“Mr. Carter has almost managed to wipe out one horrific ailment — Guinea worm — and is making great strides against others, including river blindness and elephantiasis. In this area, people are taking an annual dose of a medicine called Mectizan — donated by Merck, which deserves huge credit — that prevents itching and blindness. Mectizan also gets rid of intestinal worms, leaving Ethiopian villagers stronger and more able to work or attend school. Among adults, the deworming revives sex drive, so some people have named their children Mectizan. Mr. Carter’s private campaign against the diseases of poverty, put together with pennies and duct tape, is a model of what our government could do. Imagine if the U.S. resolved that it would wipe out malaria and elephantiasis (both are spread by mosquitoes, so a combined campaign makes sense). What if we celebrated science not by trying to go to Mars but by extinguishing malaria? What if we tried to burnish America’s image abroad not only with press releases and propaganda broadcasts, but also with a bold campaign against disease?”

What great advertising for Merck! I’m not sure I’ll ever see a bunch of kids named Enterra or ERMS, but then again our products do little to revive sagging sex drive! President Carter has repeatedly shown what the good intentions and unstoppable drive of a single individual can accomplish. Granted he has better credentials than most of us, which enables him to attract others more easily to his causes, but his example is nevertheless inspiring.

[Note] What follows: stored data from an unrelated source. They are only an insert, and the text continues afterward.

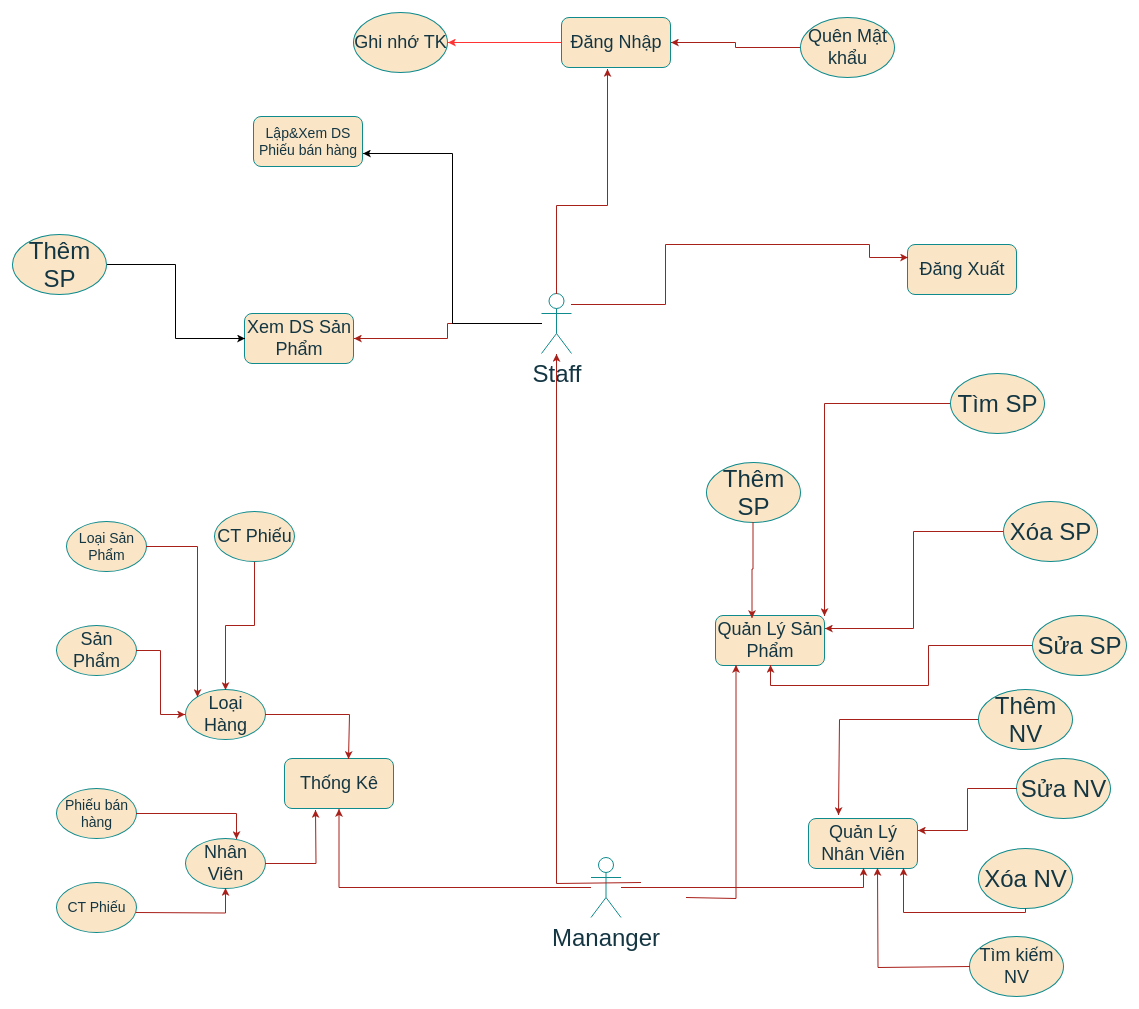
<!DOCTYPE html>
<html lang="vi">
<head>
<meta charset="utf-8">
<title>Use case: Staff, Mananger</title>
<style>
:root {
  --paper: #ffffff;
  --node-fill: #fae5c7;
  --node-line: #0f8b8d;
  --ink: #143642;
  --flow: #a8201a;
  --flow-bright: #ff3333;
  --flow-dark: #000000;
}
* { box-sizing: border-box; }
html, body { margin: 0; padding: 0; background: var(--paper); }
body { overflow: hidden; }
.diagram {
  position: relative;
  width: 1139px;
  height: 1009px;
  overflow: hidden;
  background: var(--paper);
  color: var(--ink);
  font-family: "Liberation Sans", Arial, sans-serif;
  font-size: 18px;
  line-height: 1.2;
}
.node {
  position: absolute;
  left: var(--x);
  top: var(--y);
  display: flex;
  align-items: center;
  justify-content: center;
  text-align: center;
  white-space: nowrap;
  background: var(--node-fill);
  border: 1px solid var(--node-line);
}
.function { width: 110px; height: 51px; border-radius: 8px; }
.action { width: 95px; height: 61px; border-radius: 50%; }
.detail { width: 81px; height: 51px; border-radius: 50%; }
.small { font-size: 14px; }
.large { font-size: 24px; line-height: 28px; }
.actor-name {
  position: absolute;
  left: var(--x);
  top: var(--y);
  width: 140px;
  text-align: center;
  font-size: 24px;
  line-height: 28px;
}
.drawing { position: absolute; left: 0; top: 0; display: block; }
.drawing path, .drawing circle { stroke-width: 1; }
.actors { fill: none; stroke: var(--node-line); }
.actors circle { fill: var(--node-fill); }
.flow { fill: none; stroke: var(--flow); marker-end: url(#tip); }
.flow.bright { stroke: var(--flow-bright); marker-end: url(#tip-bright); }
.flow.dark { stroke: var(--flow-dark); marker-end: url(#tip-dark); }
.flow.open { marker-end: none; }
</style>
</head>
<body>
<main class="diagram">
  <!-- Staff functions -->
  <div class="node action" style="--x:353px;--y:12px">Ghi nhớ TK</div>
  <div class="node function" style="--x:561px;--y:17px">Đăng Nhập</div>
  <div class="node action" style="--x:800px;--y:17px"><span>Quên Mật<br>khẩu</span></div>
  <div class="node function small" style="--x:253px;--y:116px"><span>Lập&amp;Xem DS<br>Phiếu bán hàng</span></div>
  <div class="node action large" style="--x:12px;--y:234px"><span>Thêm<br>SP</span></div>
  <div class="node function" style="--x:244px;--y:313px"><span>Xem DS Sản<br>Phẩm</span></div>
  <div class="node function" style="--x:907px;--y:244px">Đăng Xuất</div>

  <!-- Product management -->
  <div class="node action large" style="--x:950px;--y:373px">Tìm SP</div>
  <div class="node action large" style="--x:706px;--y:462px"><span>Thêm<br>SP</span></div>
  <div class="node action large" style="--x:1003px;--y:501px">Xóa SP</div>
  <div class="node action large" style="--x:1032px;--y:615px">Sửa SP</div>
  <div class="node function" style="--x:715px;--y:615px"><span>Quản Lý Sản<br>Phẩm</span></div>

  <!-- Personnel management -->
  <div class="node action large" style="--x:978px;--y:689px"><span>Thêm<br>NV</span></div>
  <div class="node action large" style="--x:1016px;--y:758px">Sửa NV</div>
  <div class="node action large" style="--x:978px;--y:848px">Xóa NV</div>
  <div class="node action" style="--x:969px;--y:936px"><span>Tìm kiếm<br>NV</span></div>
  <div class="node function" style="--x:808px;--y:818px"><span>Quản Lý<br>Nhân Viên</span></div>

  <!-- Statistics -->
  <div class="node detail small" style="--x:66px;--y:521px"><span>Loại Sản<br>Phẩm</span></div>
  <div class="node detail" style="--x:214px;--y:511px">CT Phiếu</div>
  <div class="node detail" style="--x:56px;--y:625px"><span>Sản<br>Phẩm</span></div>
  <div class="node detail" style="--x:185px;--y:689px"><span>Loại<br>Hàng</span></div>
  <div class="node function" style="--x:284px;--y:758px">Thống Kê</div>
  <div class="node detail small" style="--x:56px;--y:788px"><span>Phiếu bán<br>hàng</span></div>
  <div class="node detail" style="--x:185px;--y:838px"><span>Nhân<br>Viên</span></div>
  <div class="node detail small" style="--x:56px;--y:882px">CT Phiếu</div>

  <!-- Actors -->
  <div class="actor-name" style="--x:487px;--y:360px">Staff</div>
  <div class="actor-name" style="--x:536px;--y:924px">Mananger</div>

  <svg class="drawing" width="1139" height="1009" viewBox="0 0 1139 1009" aria-hidden="true">
    <defs>
      <path id="arrowhead" d="M8 4 0 0 2 4 0 8Z"/>
      <marker id="tip" markerUnits="userSpaceOnUse" markerWidth="8" markerHeight="8" refX="8" refY="4" orient="auto"><use href="#arrowhead" fill="#a8201a"/></marker>
      <marker id="tip-bright" markerUnits="userSpaceOnUse" markerWidth="8" markerHeight="8" refX="8" refY="4" orient="auto"><use href="#arrowhead" fill="#ff3333"/></marker>
      <marker id="tip-dark" markerUnits="userSpaceOnUse" markerWidth="8" markerHeight="8" refX="8" refY="4" orient="auto"><use href="#arrowhead" fill="#000000"/></marker>
      <g id="actor">
        <circle cx="15" cy="7.5" r="7.5"/>
        <path d="M15 15V40M0 20H30M15 40 0 60M15 40 30 60"/>
      </g>
    </defs>

    <g class="actors">
      <use href="#actor" x="541.5" y="293.5"/>
      <use href="#actor" x="591" y="857.5"/>
    </g>

    <g id="staff-flows">
      <path class="flow bright" d="M561 42.5H448"/>
      <path class="flow" d="M800 47.5H735.5V42.5H671"/>
      <path class="flow" d="M556.5 294V205.5H607.5V69"/>
      <path class="flow" d="M571 304.5H665.5V244.5H869.5V257.5H908"/>
      <path class="flow" d="M542 323.5H447.5V338.5H354"/>
      <path class="flow dark" d="M542 323.5H452.5V153.5H363"/>
      <path class="flow dark" d="M107 264.5H175.5V338.5H245"/>
    </g>

    <g id="product-flows">
      <path class="flow" d="M950 403.5H824.5V616"/>
      <path class="flow" d="M753 522V569H752V618"/>
      <path class="flow" d="M1003 531.5H913.5V628.5H825"/>
      <path class="flow" d="M1032 645.5H928.5V685.5H770.5V665"/>
      <path class="flow" d="M686 897.5 736 898.5V665"/>
    </g>

    <g id="personnel-flows">
      <path class="flow" d="M978 719.5H839.5L838.5 815"/>
      <path class="flow" d="M1017 788.5H967.5V830.5H918"/>
      <path class="flow" d="M1025.5 908V912.5H903.5V868"/>
      <path class="flow" d="M970 966.5 878 967.5 877.5 868"/>
      <path class="flow" d="M621 887.5H863.5V868"/>
    </g>

    <g id="statistics-flows">
      <path class="flow" d="M146 546.5H197.5V697"/>
      <path class="flow" d="M254.5 562V625.5H225.5V690"/>
      <path class="flow" d="M136 650.5H160.5V714.5H185"/>
      <path class="flow" d="M265 714.5H349.5L348.5 759"/>
      <path class="flow" d="M136 813.5H236.5V839"/>
      <path class="flow" d="M136 912.5 225.5 913V888"/>
      <path class="flow" d="M265 863.5H316L315.5 810"/>
      <path class="flow" d="M591 887.5H339V809"/>
    </g>

    <path id="manager-to-staff" class="flow" d="M641 882.5 556.5 883.5V354"/>
  </svg>
</main>
</body>
</html>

Kristof ends his piece with a bit of politicizing about the war in Iraq and how he wishes President Bush’s priorities would change. Government expenditures are always about prioritization. The span of government interests will always remain broad. The more focused an individual’s attention and goals the less this becomes a problem. That is one reason that President Carter has been so successful. His focus (although still amazingly broad) has permitted him to draw attention to and raise money for houses and illnesses in ways he could never have done as a sitting president. It is why our Development-in-a-Box approach stresses public/private partnerships and communities of practice. DIB looks to address challenges, whenever possible, in a non-political way. Such an approach helps provide focus where it is often desperately needed and applies resources against challenges in a way that donor governments, who must deal with corrupt administrations, simply can’t. Done right Development-in-a-Box, makes it difficult for corrupt regimes to benefiting directly from development assistance. DIB works even better when good political leaders become full partners. That is when an economic miracle can occur. At the moment, however, bottom-up efforts are proving most effective. Economic transformation generally has a greater transformational influence over politics than vice versa and Development-in-a-Box is primarily an economic approach.